US Sens. Fight International Court
Jul. 24, 1998
WASHINGTON (AP) _ Frustrated by the United States' failure to get the kind of international war crimes court it wanted, Senate critics asked the Clinton administration to work toward the court's demise.
Sen. Rod Grams, R-Minn., said Thursday he hoped the war crimes tribunal approved by 120 countries in Rome last week would ``share the same fate as the League of Nations, and collapses without U.S. support.''
In a major diplomatic setback, the United States declined to sign a treaty creating the court it promoted for years because American officials felt the final accord yielded too much prosecutorial power to the new court, leaving U.S. troops and citizens vulnerable to what they said was potentially unfair prosecution.
Instead, the United States watched much of the world, including most of its closest allies, approve the treaty in spite of long-argued U.S. reservations. In voting against it, the United States found itself siding only with countries frequently accused of human rights violations: Iraq, China, Libya, Qatar, Yemen and Israel.
Sen. Jesse Helms, R-N.C., chairman of the Senate Foreign Relations Committee, nonetheless said, ``The United States must fight this treaty.''
Helms promised to seek assurances from Secretary of State Madeleine Albright that all future extradition treaties exempt U.S. citizens from prosecution by the new court and that U.S. soldiers not participate in NATO or U.N. operations until allies agree that the troops would not be subject to the court's jurisdiction.
Helms also said the United States should renegotiate with its allies agreements that govern the operations of U.S. forces deployed abroad and not station American troops in countries that refuse to exempt them from the new court's authority.
The Clinton administration has not yet decided what action it will take on the treaty, but holds out hope it can persuade other countries to amend it to U.S. specifications, chief U.S. negotiator David Scheffer told a Senate panel.
Sen. Dianne Feinstein, D-Calif., also expressed hope that the treaty could be altered to conform to U.S. concerns. ``The victims of the atrocities and the war crimes of this century demand our continued effort,'' she said.
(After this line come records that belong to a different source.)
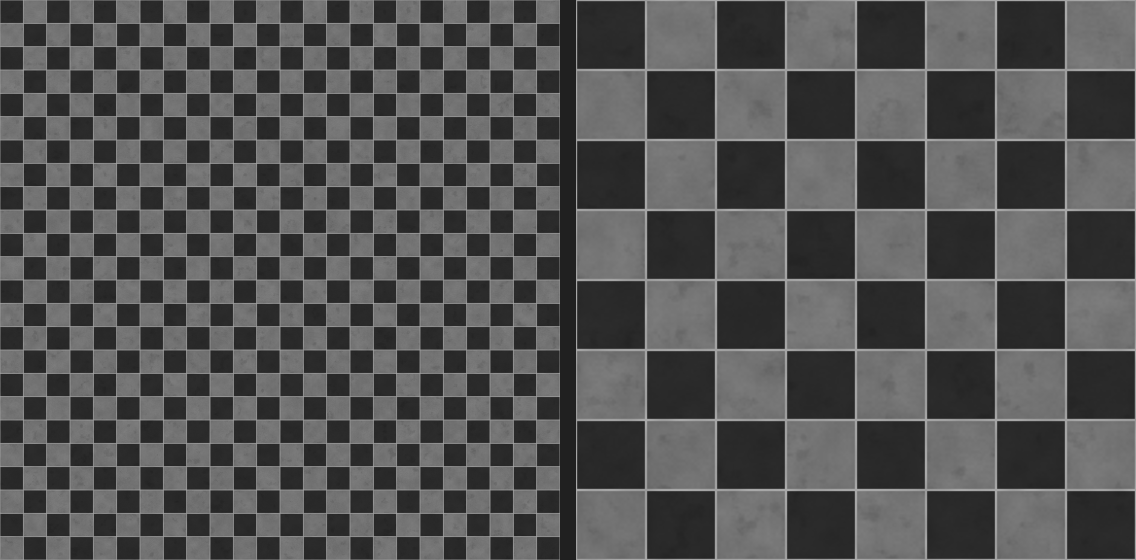
Left, the full canvas; right, a detail of the centre.
Give the GLSL for this texture, as a WebGL 2 fragment shader.

```glsl
#version 300 es
precision highp float;

uniform vec2 u_resolution;
out vec4 fragColor;

const float TILES = 24.0;
const float GROUT_WIDTH = 0.034;
const vec3 LIGHT_TILE = vec3(0.455);
const vec3 DARK_TILE = vec3(0.163);
const vec3 GROUT = vec3(0.64);

float hash(vec2 p) {
    return fract(sin(dot(p, vec2(127.1, 311.7))) * 43758.5453);
}

// Value noise that wraps after a whole number of lattice cells
float noise(vec2 p, float period, float seed) {
    vec2 i = floor(p);
    vec2 f = fract(p);
    f = f * f * (3.0 - 2.0 * f);
    vec2 lo = mod(i, period) + seed;
    vec2 hi = mod(i + 1.0, period) + seed;
    return mix(mix(hash(lo), hash(vec2(hi.x, lo.y)), f.x),
               mix(hash(vec2(lo.x, hi.y)), hash(hi), f.x), f.y);
}

float fbm(vec2 p, float period, float seed) {
    float sum = 0.0;
    float amplitude = 0.5;
    for (int octave = 0; octave < 4; octave++) {
        sum += amplitude * noise(p, period, seed);
        p *= 2.0;
        period *= 2.0;
        amplitude *= 0.5;
    }
    return sum / 0.9375;
}

// Smooth checkerboard: 0 on even cells, 1 on odd cells
float checker(vec2 cell, vec2 edgeDist, vec2 pixel) {
    vec2 side = 1.0 - 2.0 * mod(cell, 2.0);
    vec2 wave = side * clamp(2.0 * edgeDist / pixel, 0.0, 1.0);
    return 0.5 - 0.5 * wave.x * wave.y;
}

// Share of a pixel covered by a line centred at distance zero
vec2 lineCoverage(vec2 dist, float width, vec2 pixel) {
    vec2 nearEnd = max(dist - 0.5 * pixel, vec2(-0.5 * width));
    vec2 farEnd = min(dist + 0.5 * pixel, vec2(0.5 * width));
    return clamp((farEnd - nearEnd) / pixel, 0.0, 1.0);
}

// Brightness factor from cloudy stains, fine grain and tile tone
float wear(vec2 p, vec2 cell, float edgeDist) {
    float seed = floor(hash(cell + 3.0) * 60.0);
    float clouds = fbm(p * 3.0, TILES * 3.0, seed) - 0.5;
    float stain = smoothstep(0.6, 0.85, fbm(p * 4.0, TILES * 4.0, seed + 17.0));
    float grain = noise(p * 24.0, TILES * 24.0, 5.0) - 0.5;
    float tone = hash(cell) - 0.5;
    float rim = 1.0 - smoothstep(0.0, 0.12, edgeDist);
    return 1.0 + 0.17 * clouds - 0.10 * stain + 0.035 * grain
        + 0.03 * tone - 0.03 * rim;
}

void main() {
    vec2 p = gl_FragCoord.xy / u_resolution * TILES;
    vec2 pixel = TILES / u_resolution;
    vec2 cell = floor(p);
    vec2 edgeDist = 0.5 - abs(fract(p) - 0.5);

    // Worn two-tone tiles
    vec3 color = mix(LIGHT_TILE, DARK_TILE, checker(cell, edgeDist, pixel));
    color *= wear(p, cell, min(edgeDist.x, edgeDist.y));

    // Thin pale grout, slightly uneven
    vec2 lines = lineCoverage(edgeDist, GROUT_WIDTH, pixel);
    float grout = 1.0 - (1.0 - lines.x) * (1.0 - lines.y);
    float fade = 0.94 + 0.1 * noise(p * 4.0, TILES * 4.0, 9.0);
    color = mix(color, GROUT * fade, grout);

    fragColor = vec4(color, 1.0);
}
```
The treaty must be ratified by 60 countries before taking effect, a process that could take years.
The new court _ based at The Hague, Netherlands, site of the current Yugoslav war crimes tribunal _ will seek to bring individuals to justice for genocide, crimes against humanity, war crimes and aggression, a crime the signatory nations plan to define later.
Independent of the United Nations, it will be able to act even when the international community is divided, as it was in the Balkans and with several ethnic conflicts in Africa. The court's cases can begin with a referral from a member nation, the U.N. Security Council or an independent prosecutor.
Scheffer said the ability of this prosecutor to start investigations could make those decisions political and overwhelm the court with complaints.
The United States also opposes provisions that give the court jurisdiction over non-signatory states and authority to prosecute for terrorism, drug crimes, and the undefined crime of aggression.
Many U.S.-based international human rights groups nonetheless want the United States to reconsider its rejection of the treaty.
``The purpose of the (court) is not to impinge on U.S. sovereignty but to nab war criminals,'' said Carroll Bogert, a spokeswoman for Human Rights Watch. ``The U.S. has been a beacon of human rights for decades, and it's tragic that they've been left in the dust in Rome.''